Source records:
——
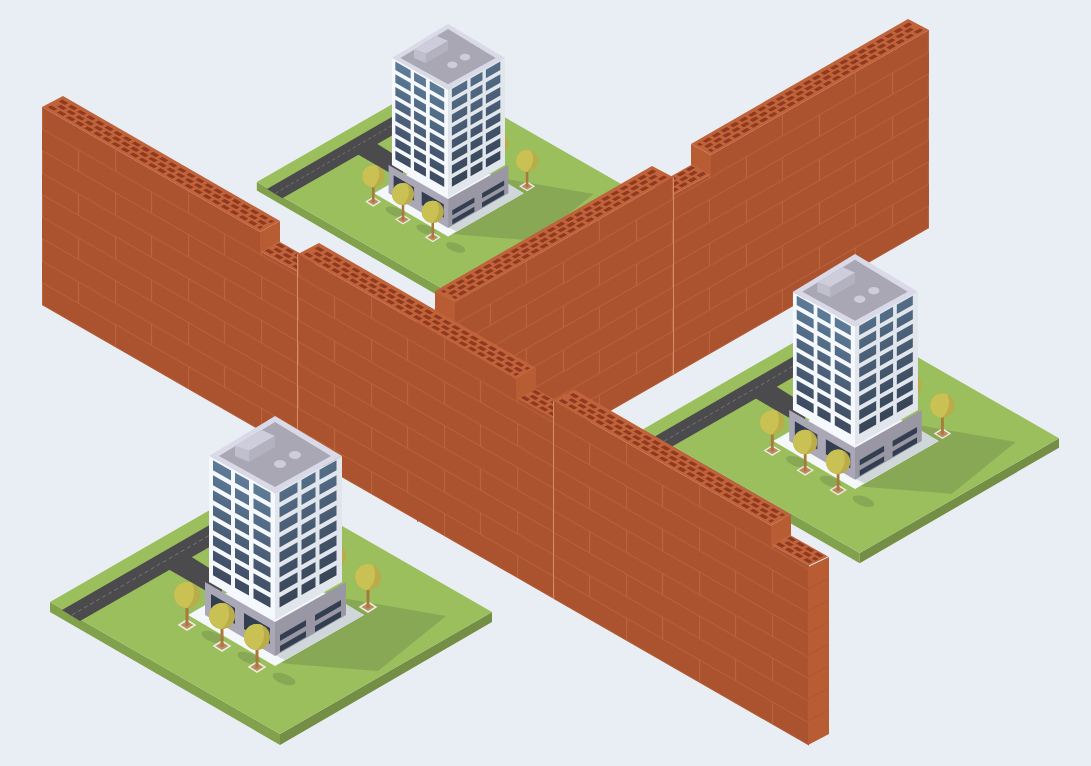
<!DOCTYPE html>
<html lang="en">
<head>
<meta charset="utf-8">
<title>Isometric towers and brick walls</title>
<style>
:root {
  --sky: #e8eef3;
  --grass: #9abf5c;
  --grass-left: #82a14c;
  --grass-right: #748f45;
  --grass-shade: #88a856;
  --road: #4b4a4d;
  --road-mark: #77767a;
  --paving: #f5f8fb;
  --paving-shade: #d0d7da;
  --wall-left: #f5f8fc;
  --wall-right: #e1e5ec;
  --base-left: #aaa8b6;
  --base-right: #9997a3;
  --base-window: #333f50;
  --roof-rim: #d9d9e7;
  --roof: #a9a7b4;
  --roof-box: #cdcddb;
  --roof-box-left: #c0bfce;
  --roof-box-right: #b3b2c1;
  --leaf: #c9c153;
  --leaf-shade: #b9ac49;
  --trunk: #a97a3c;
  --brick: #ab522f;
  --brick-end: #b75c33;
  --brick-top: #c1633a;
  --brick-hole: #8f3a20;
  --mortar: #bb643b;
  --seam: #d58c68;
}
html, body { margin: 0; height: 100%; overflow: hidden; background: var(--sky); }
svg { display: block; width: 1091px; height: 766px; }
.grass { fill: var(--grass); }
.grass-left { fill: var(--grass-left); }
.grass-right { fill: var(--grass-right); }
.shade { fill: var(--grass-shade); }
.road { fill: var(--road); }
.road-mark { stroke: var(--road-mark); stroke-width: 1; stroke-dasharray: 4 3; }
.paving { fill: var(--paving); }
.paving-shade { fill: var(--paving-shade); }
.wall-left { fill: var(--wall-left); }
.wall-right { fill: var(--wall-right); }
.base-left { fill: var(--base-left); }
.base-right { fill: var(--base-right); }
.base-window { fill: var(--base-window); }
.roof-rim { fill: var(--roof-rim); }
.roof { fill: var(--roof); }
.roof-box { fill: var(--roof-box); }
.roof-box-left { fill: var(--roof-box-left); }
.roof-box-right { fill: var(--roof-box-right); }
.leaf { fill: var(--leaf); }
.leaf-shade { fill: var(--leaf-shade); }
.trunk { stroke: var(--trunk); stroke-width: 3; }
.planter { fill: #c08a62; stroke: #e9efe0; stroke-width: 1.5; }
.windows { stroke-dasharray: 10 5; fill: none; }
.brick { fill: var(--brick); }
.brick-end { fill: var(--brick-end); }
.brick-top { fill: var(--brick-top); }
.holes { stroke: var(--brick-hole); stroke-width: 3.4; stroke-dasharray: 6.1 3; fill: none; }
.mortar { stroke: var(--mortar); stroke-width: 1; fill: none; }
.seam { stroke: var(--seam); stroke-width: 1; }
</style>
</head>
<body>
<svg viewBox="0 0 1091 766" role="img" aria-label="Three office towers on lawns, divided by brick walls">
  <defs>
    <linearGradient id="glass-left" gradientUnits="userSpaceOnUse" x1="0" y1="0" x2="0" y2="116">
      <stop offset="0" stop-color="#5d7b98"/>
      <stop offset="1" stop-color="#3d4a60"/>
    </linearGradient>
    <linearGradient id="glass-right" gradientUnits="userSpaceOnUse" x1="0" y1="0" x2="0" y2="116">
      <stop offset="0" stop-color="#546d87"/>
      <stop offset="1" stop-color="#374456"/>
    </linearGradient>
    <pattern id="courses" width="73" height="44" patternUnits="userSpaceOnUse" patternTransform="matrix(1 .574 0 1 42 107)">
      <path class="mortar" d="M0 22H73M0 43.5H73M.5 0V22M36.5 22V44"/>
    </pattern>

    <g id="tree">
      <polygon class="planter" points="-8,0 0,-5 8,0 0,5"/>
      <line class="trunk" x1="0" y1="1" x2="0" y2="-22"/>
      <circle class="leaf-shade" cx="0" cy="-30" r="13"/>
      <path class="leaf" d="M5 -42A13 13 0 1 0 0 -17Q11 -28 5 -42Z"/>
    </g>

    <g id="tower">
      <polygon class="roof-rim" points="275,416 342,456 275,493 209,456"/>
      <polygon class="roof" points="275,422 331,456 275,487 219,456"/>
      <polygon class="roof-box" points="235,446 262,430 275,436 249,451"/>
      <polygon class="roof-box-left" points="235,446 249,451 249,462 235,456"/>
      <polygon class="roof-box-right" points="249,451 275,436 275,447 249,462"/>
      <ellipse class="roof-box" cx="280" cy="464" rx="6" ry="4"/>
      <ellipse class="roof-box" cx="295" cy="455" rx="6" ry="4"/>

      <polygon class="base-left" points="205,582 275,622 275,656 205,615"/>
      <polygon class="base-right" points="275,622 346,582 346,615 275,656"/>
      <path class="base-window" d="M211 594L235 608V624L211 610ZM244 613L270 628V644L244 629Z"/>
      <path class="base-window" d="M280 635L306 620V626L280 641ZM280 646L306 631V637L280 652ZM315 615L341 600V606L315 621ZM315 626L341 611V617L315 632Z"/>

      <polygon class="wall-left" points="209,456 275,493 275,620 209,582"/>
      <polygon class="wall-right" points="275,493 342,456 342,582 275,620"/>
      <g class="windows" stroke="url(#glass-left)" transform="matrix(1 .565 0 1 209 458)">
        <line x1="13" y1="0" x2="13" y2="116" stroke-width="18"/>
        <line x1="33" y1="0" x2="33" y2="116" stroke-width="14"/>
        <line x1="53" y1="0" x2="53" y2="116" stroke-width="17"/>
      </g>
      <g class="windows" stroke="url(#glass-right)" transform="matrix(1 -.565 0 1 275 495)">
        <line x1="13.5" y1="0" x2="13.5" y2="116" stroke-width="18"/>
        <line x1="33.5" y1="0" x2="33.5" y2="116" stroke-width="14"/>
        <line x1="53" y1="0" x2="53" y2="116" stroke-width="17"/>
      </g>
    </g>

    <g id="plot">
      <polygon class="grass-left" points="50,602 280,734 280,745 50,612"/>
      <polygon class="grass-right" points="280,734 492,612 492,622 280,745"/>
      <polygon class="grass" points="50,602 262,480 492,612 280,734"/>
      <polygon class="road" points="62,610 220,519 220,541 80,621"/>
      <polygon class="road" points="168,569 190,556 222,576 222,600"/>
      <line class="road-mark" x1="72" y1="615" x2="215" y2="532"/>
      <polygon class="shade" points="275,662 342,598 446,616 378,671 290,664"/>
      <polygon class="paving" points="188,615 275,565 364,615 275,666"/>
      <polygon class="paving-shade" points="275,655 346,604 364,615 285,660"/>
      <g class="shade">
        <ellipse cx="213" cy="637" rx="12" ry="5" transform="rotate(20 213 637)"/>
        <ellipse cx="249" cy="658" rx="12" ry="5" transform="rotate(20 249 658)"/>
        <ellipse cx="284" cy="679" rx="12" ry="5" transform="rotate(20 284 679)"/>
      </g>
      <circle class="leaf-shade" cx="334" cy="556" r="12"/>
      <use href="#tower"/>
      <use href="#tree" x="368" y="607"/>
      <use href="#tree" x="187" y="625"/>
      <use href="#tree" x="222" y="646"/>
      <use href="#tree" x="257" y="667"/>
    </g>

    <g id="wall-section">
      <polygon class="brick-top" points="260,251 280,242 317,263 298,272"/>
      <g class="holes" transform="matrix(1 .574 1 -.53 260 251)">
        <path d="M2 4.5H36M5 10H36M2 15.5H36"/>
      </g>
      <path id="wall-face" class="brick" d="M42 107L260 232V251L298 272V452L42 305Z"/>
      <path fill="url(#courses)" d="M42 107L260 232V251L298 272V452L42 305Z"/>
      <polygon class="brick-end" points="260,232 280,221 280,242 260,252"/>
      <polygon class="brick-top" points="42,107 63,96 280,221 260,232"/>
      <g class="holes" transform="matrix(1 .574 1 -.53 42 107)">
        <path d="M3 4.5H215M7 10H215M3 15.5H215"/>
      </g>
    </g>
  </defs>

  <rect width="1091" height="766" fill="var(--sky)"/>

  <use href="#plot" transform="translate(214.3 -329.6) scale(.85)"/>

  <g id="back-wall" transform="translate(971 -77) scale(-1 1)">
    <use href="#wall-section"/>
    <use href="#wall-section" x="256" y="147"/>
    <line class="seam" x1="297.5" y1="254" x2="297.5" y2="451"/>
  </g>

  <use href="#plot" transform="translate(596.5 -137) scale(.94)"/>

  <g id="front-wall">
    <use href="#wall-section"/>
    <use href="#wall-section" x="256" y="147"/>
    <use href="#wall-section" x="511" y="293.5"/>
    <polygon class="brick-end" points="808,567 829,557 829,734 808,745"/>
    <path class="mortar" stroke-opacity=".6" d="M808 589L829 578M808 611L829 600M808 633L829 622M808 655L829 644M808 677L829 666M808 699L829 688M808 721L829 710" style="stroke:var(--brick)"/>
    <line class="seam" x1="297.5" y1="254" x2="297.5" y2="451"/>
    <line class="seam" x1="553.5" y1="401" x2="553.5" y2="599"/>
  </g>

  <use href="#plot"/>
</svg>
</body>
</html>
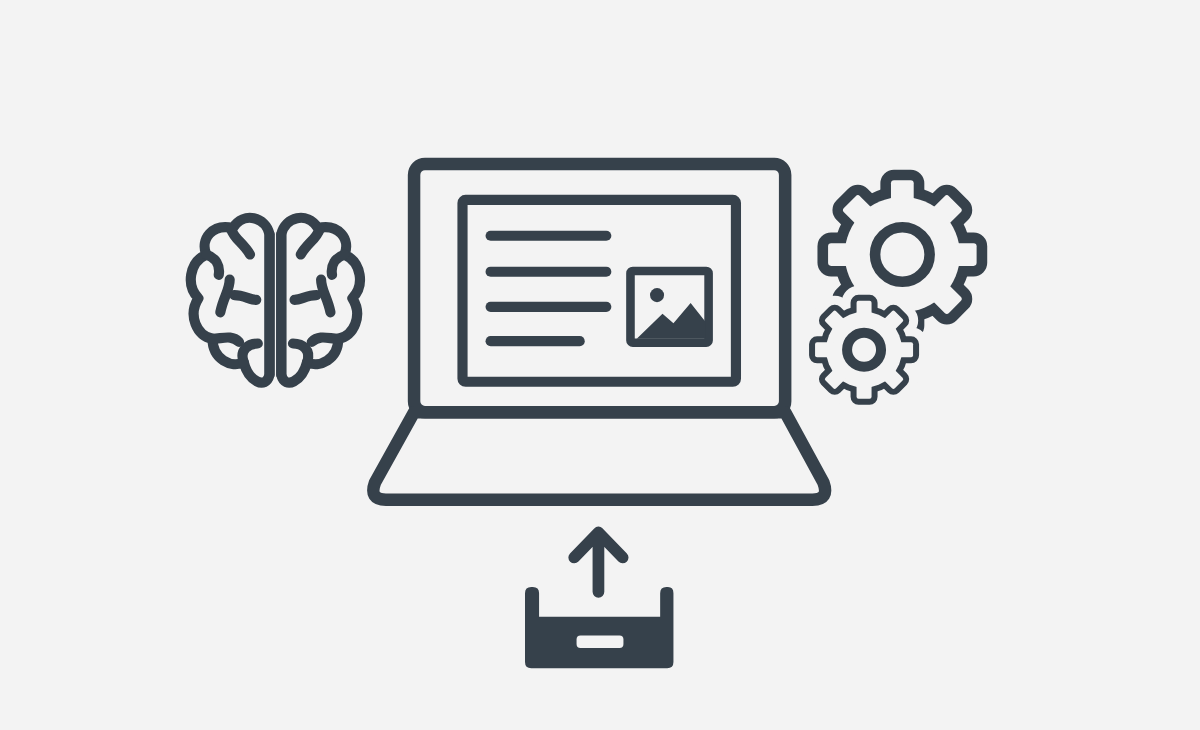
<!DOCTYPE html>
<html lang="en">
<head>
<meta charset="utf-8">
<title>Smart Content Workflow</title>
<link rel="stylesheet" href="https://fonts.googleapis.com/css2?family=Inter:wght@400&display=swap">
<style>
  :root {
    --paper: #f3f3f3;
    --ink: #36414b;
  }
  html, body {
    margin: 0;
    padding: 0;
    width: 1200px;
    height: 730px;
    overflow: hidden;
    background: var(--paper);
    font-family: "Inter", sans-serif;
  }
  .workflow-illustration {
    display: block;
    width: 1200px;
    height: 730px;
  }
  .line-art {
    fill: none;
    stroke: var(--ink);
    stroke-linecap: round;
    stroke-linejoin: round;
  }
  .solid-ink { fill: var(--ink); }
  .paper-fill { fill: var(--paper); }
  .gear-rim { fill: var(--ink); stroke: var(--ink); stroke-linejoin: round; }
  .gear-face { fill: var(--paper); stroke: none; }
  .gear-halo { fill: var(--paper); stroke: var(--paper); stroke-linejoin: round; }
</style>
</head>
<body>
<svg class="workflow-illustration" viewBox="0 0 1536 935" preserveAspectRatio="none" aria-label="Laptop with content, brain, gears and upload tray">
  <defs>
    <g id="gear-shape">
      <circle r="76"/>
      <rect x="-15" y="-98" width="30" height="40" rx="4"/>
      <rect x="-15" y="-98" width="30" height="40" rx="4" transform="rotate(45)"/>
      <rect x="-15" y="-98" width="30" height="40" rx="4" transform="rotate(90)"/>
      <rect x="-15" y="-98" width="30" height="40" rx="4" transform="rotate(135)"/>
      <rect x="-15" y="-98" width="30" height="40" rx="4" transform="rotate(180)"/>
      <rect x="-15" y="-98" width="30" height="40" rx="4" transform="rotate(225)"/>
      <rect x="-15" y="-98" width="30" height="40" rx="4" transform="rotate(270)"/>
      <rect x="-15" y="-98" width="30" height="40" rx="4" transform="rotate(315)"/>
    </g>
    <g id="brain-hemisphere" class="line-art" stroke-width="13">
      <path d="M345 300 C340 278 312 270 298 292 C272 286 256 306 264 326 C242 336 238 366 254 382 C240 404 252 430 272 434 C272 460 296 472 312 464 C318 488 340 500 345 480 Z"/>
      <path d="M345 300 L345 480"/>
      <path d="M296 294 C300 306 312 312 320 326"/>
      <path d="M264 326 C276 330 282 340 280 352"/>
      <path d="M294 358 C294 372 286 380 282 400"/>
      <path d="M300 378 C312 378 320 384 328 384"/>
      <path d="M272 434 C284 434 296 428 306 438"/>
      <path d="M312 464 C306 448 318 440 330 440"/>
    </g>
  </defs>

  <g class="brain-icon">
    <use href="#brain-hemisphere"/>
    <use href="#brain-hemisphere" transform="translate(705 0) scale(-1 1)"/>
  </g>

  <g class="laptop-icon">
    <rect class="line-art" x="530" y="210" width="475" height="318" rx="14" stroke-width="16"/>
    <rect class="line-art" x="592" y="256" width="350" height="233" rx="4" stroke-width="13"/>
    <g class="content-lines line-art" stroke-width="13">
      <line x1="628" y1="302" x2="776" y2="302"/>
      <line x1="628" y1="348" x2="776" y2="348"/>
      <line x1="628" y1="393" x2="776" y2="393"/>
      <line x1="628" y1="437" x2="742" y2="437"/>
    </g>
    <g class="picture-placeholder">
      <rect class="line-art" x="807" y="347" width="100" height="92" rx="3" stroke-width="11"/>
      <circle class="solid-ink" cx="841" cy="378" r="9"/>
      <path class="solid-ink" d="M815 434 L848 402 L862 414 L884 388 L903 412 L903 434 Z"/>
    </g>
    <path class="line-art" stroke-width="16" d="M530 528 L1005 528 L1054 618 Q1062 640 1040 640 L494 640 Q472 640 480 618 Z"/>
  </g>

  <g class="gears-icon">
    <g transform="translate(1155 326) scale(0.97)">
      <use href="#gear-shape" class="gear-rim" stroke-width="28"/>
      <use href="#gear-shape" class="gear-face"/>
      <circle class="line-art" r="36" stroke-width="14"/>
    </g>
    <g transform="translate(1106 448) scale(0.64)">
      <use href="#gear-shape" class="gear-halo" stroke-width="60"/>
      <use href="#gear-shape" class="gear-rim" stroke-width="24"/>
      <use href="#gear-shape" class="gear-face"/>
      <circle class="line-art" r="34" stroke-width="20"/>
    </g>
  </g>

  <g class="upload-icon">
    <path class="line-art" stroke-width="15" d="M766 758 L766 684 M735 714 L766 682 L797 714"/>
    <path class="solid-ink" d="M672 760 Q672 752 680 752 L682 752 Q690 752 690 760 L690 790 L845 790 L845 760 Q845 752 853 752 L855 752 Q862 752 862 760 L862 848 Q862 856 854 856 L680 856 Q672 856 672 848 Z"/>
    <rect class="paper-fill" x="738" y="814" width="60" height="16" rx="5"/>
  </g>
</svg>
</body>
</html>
——
Try it: Keeping every character as it is, restate the lines above that run from the line with "--wall-left: #f5f8fc;" through the line with "--brick-end: #b75c33;", both included, and nothing else.

Reply to the task:
  --wall-left: #f5f8fc;
  --wall-right: #e1e5ec;
  --base-left: #aaa8b6;
  --base-right: #9997a3;
  --base-window: #333f50;
  --roof-rim: #d9d9e7;
  --roof: #a9a7b4;
  --roof-box: #cdcddb;
  --roof-box-left: #c0bfce;
  --roof-box-right: #b3b2c1;
  --leaf: #c9c153;
  --leaf-shade: #b9ac49;
  --trunk: #a97a3c;
  --brick: #ab522f;
  --brick-end: #b75c33;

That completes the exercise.